Hamburg A A A A A A A A A A 2R 2R 2R SF QF Held as Madrid 0 / 5 6–5
Madrid (Clay) Held as Hamburg 1R QF A A 2R A A A A 0 / 3 3–3
Canada A A A A A A A A A A 2R A 1R 2R 2R A 2R A A A A A A A 0 / 5 1–5
Cincinnati A A A A A A A A A A 1R A 1R QF A A QF A A A A A A A 0 / 4 2–4
Madrid (Hard) Not Held A A 1R A A QF QF Held as Shanghai 0 / 3 2–3
Shanghai Not Held SF 1R A A A A A A 0 / 2 3–2
Paris A A A A A A A A A A A A 1R SF QF 2R A A 1R A A A A 0 / 5 3–5
Win–Loss 0–0 0–0 0–0 0–0 0–0 0–0 0–0 0–0 2–1 0–0 2–6 1–5 4–8 12–9 6–8 8–7 3–8 0–2 0–1 1–4 0–2 0–0 0–0 0–0 0 / 61 39–61
National Representation
Olympics Not Held A Not Held A Not Held A Not Held 2R Not Held A Not Held A NH 0 / 1 1–1

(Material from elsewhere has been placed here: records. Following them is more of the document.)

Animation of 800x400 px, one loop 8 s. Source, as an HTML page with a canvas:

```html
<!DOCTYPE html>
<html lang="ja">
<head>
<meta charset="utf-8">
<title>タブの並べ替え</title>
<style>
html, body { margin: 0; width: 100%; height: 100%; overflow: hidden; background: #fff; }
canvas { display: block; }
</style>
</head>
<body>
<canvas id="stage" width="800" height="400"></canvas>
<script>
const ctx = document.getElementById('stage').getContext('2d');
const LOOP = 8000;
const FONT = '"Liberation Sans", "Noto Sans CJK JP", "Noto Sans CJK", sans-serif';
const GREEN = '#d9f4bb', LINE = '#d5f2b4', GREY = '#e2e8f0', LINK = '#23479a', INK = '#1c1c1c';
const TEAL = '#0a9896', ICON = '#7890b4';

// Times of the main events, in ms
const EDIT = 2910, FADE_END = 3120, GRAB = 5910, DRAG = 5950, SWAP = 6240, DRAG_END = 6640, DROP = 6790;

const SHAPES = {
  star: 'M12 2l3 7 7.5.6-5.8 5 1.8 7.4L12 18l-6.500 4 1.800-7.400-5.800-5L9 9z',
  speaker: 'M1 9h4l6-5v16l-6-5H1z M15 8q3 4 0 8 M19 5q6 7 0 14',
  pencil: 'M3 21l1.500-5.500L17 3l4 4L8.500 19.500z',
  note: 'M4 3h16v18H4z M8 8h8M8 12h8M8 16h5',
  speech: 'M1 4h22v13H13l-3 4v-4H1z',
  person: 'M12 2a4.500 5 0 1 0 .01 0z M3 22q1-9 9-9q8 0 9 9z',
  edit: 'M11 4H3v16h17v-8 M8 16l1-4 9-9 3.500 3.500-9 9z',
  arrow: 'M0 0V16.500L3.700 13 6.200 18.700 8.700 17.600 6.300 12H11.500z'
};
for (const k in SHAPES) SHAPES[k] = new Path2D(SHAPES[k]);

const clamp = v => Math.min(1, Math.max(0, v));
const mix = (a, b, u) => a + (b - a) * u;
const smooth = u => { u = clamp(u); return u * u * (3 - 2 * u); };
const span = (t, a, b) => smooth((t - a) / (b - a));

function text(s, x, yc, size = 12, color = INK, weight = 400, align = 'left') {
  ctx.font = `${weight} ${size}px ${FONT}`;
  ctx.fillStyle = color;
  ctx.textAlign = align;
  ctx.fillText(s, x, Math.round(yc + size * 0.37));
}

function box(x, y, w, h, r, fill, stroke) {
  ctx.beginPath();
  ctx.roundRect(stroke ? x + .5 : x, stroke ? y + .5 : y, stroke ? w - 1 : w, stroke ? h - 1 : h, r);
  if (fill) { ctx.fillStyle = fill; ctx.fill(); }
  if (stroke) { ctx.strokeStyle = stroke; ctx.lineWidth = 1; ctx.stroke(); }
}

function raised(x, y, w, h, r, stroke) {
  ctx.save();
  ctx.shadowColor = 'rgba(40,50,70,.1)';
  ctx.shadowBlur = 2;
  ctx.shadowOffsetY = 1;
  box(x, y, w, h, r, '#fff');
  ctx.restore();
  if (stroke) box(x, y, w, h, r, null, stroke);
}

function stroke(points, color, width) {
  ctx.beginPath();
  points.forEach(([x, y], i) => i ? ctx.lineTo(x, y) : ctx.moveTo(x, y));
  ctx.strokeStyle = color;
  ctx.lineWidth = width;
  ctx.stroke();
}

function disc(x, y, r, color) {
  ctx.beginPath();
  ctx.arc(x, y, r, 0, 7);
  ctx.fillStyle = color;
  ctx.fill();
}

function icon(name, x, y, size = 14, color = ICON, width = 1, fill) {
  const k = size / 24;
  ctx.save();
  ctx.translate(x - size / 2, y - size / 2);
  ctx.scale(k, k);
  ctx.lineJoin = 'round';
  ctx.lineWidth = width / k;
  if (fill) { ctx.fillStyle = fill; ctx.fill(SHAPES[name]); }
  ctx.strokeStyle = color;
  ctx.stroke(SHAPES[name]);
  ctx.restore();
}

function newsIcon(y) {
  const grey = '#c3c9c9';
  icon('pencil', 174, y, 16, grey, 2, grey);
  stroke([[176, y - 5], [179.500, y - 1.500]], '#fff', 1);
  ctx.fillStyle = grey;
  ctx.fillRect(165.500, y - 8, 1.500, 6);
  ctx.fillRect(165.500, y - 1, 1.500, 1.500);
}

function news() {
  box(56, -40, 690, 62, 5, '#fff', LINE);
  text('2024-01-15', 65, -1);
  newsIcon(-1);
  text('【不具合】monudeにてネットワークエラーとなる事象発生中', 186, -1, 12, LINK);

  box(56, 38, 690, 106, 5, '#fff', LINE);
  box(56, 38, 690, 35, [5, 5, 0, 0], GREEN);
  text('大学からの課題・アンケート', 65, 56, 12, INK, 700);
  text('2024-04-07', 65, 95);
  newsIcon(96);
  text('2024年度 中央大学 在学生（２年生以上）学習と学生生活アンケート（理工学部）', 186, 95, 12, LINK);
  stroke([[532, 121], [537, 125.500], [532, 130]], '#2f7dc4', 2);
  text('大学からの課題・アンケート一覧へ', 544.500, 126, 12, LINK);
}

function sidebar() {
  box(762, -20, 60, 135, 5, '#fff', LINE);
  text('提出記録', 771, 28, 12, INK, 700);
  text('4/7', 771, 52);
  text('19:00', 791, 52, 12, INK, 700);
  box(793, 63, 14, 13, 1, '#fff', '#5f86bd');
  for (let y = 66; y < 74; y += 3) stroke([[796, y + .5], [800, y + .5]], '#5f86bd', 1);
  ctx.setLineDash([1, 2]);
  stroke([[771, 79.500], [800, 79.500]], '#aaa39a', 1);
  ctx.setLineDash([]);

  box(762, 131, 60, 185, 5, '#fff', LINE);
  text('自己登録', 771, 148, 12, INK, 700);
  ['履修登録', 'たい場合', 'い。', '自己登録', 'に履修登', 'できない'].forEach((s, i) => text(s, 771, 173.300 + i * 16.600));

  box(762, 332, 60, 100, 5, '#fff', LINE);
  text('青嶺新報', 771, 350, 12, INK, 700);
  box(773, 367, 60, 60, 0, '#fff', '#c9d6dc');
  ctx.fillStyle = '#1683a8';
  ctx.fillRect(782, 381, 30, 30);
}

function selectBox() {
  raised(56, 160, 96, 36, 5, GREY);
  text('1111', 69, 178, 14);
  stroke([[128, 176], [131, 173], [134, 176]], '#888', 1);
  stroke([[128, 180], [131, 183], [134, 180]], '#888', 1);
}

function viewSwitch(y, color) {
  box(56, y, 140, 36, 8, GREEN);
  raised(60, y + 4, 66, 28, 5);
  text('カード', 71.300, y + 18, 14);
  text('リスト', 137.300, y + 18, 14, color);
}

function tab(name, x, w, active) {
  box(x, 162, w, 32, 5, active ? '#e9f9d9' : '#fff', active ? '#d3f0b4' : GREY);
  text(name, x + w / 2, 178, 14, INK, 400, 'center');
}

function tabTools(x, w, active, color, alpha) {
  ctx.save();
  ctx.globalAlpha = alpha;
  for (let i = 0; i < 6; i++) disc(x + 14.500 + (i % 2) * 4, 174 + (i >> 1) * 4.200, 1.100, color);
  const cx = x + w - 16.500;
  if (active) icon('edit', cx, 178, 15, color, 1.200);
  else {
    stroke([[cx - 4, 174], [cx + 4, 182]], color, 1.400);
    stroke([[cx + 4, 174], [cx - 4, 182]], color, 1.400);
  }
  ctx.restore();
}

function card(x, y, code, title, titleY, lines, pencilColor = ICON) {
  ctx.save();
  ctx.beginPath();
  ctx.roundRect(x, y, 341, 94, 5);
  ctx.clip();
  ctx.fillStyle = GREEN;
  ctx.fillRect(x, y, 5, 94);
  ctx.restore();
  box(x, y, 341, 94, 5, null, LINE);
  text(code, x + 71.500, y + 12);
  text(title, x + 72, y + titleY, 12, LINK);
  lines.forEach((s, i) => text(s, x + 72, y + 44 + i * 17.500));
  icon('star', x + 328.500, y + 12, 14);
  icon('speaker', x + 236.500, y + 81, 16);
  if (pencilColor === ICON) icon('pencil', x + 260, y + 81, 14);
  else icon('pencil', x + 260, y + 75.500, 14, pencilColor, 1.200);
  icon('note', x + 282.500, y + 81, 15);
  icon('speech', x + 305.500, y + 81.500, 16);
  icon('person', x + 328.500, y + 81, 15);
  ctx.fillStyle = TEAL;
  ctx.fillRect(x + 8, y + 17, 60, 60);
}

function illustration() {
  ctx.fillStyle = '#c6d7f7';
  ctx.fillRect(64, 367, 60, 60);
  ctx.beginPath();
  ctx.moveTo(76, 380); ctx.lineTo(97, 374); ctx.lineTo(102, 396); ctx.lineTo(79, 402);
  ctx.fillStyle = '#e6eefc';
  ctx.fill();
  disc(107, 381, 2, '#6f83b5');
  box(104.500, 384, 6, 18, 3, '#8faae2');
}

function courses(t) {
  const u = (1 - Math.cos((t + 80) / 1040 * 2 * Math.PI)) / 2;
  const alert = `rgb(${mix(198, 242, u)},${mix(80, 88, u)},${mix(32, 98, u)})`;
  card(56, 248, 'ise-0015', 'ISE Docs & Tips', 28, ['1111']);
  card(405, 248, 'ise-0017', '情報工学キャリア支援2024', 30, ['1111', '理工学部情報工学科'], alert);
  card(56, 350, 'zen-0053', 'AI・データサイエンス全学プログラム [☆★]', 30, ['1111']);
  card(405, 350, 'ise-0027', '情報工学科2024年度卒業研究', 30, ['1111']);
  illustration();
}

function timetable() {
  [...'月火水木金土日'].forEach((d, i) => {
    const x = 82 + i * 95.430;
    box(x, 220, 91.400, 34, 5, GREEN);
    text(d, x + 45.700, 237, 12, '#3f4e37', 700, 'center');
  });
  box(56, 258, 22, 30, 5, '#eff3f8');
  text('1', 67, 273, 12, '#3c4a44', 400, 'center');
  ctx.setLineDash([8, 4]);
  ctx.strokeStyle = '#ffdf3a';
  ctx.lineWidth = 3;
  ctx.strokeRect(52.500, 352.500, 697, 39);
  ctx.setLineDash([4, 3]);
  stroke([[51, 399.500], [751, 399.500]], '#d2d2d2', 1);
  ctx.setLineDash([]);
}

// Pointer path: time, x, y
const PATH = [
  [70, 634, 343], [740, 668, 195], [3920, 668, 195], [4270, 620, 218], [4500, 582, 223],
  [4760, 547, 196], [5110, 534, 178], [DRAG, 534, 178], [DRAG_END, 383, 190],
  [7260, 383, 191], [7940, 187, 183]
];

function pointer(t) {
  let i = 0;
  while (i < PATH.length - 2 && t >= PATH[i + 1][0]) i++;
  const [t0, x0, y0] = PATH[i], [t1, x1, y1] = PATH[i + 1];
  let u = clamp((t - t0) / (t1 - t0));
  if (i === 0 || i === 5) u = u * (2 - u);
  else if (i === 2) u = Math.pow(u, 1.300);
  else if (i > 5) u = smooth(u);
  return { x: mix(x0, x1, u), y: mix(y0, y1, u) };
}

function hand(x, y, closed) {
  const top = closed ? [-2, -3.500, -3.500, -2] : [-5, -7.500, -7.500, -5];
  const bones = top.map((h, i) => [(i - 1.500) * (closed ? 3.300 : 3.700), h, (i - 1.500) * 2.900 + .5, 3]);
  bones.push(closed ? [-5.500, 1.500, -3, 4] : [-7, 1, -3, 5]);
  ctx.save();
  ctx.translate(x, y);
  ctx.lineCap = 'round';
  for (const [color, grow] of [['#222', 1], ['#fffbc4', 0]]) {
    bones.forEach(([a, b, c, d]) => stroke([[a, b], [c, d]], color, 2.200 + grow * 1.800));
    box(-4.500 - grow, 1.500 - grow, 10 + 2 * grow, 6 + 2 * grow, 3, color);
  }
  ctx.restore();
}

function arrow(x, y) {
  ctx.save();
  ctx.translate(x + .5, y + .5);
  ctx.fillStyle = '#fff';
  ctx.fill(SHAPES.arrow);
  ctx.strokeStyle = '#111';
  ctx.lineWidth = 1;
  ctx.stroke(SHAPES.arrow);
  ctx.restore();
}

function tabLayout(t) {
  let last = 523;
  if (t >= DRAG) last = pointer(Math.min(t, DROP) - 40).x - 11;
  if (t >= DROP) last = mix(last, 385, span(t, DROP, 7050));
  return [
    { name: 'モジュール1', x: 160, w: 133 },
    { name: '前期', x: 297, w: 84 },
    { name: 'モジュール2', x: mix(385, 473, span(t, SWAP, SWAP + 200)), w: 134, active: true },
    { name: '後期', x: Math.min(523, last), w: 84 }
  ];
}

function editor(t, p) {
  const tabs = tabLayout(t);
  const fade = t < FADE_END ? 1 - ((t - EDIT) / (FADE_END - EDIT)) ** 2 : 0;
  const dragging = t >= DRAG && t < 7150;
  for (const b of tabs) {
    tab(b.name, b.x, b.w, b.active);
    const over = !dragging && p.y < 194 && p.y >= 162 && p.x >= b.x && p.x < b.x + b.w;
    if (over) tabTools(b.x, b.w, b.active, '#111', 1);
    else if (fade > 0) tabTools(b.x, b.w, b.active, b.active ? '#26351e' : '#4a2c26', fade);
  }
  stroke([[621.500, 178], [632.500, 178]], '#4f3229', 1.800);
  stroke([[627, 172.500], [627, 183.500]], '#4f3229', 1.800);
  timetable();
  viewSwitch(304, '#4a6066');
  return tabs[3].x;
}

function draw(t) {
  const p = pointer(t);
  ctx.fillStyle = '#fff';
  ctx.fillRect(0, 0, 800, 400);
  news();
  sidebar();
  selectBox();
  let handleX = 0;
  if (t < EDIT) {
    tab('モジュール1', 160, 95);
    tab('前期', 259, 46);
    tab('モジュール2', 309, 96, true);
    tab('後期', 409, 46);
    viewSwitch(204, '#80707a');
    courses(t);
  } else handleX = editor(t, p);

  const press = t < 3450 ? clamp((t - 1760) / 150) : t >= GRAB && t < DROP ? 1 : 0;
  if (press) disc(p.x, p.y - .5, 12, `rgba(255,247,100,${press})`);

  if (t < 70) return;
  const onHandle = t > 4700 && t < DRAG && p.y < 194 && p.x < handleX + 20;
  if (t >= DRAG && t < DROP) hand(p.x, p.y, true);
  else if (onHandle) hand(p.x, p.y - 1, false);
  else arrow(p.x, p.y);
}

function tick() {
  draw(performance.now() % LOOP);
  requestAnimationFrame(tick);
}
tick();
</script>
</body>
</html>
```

Davis Cup A A A A A PO 1R Z1 Z1 PO 1R 1R 1R 1R 1R 1R Z1 A A 1R A A A Z1 0 / 10 11–13
Win–Loss 0–0 0–0 0–0 0–0 0–0 0–1 0–2 0–2 0–1 1–1 1–1 1–1 1–1 2–0 2–2 1–1 1–0 0–0 0–0 1–1 0–0 0–0 0–0 1–0 0 / 11 12–14
Career statistics
1994 1995 1996 1997 1998 1999 2000 2001 2002 2003 2004 2005 2006 2007 2008 2009 2010 2011 2012 2013 2014 2015 2016 2017 Career
Titles / Finals 0 / 0 0 / 0 0 / 0 0 / 0 0 / 0 0 / 0 0 / 0 0 / 0 2 / 3 2 / 4 0 / 2 2 / 2 1 / 5 4 / 6 0 / 1 2 / 4 0 / 1 0 / 1 1 / 3 2 / 5 2 / 3 0 / 2 0 / 1 1 / 1 19 / 44
Overall Win–Loss 1–1 0–1 0–0 0–0 0–0 0–1 0–2 5–10 20–16 25–14 19–22 25–26 37–27 47–27 26–28 36–27 27–28 11–17 27–23 34–27 27–22 22–22 10–18 11–8 410–367
Year-end ranking 463 488 384 365 184 162 84 58 38 28 32 23 7 24 21 32 81 37 34 40 51 87 53%

External links[edit]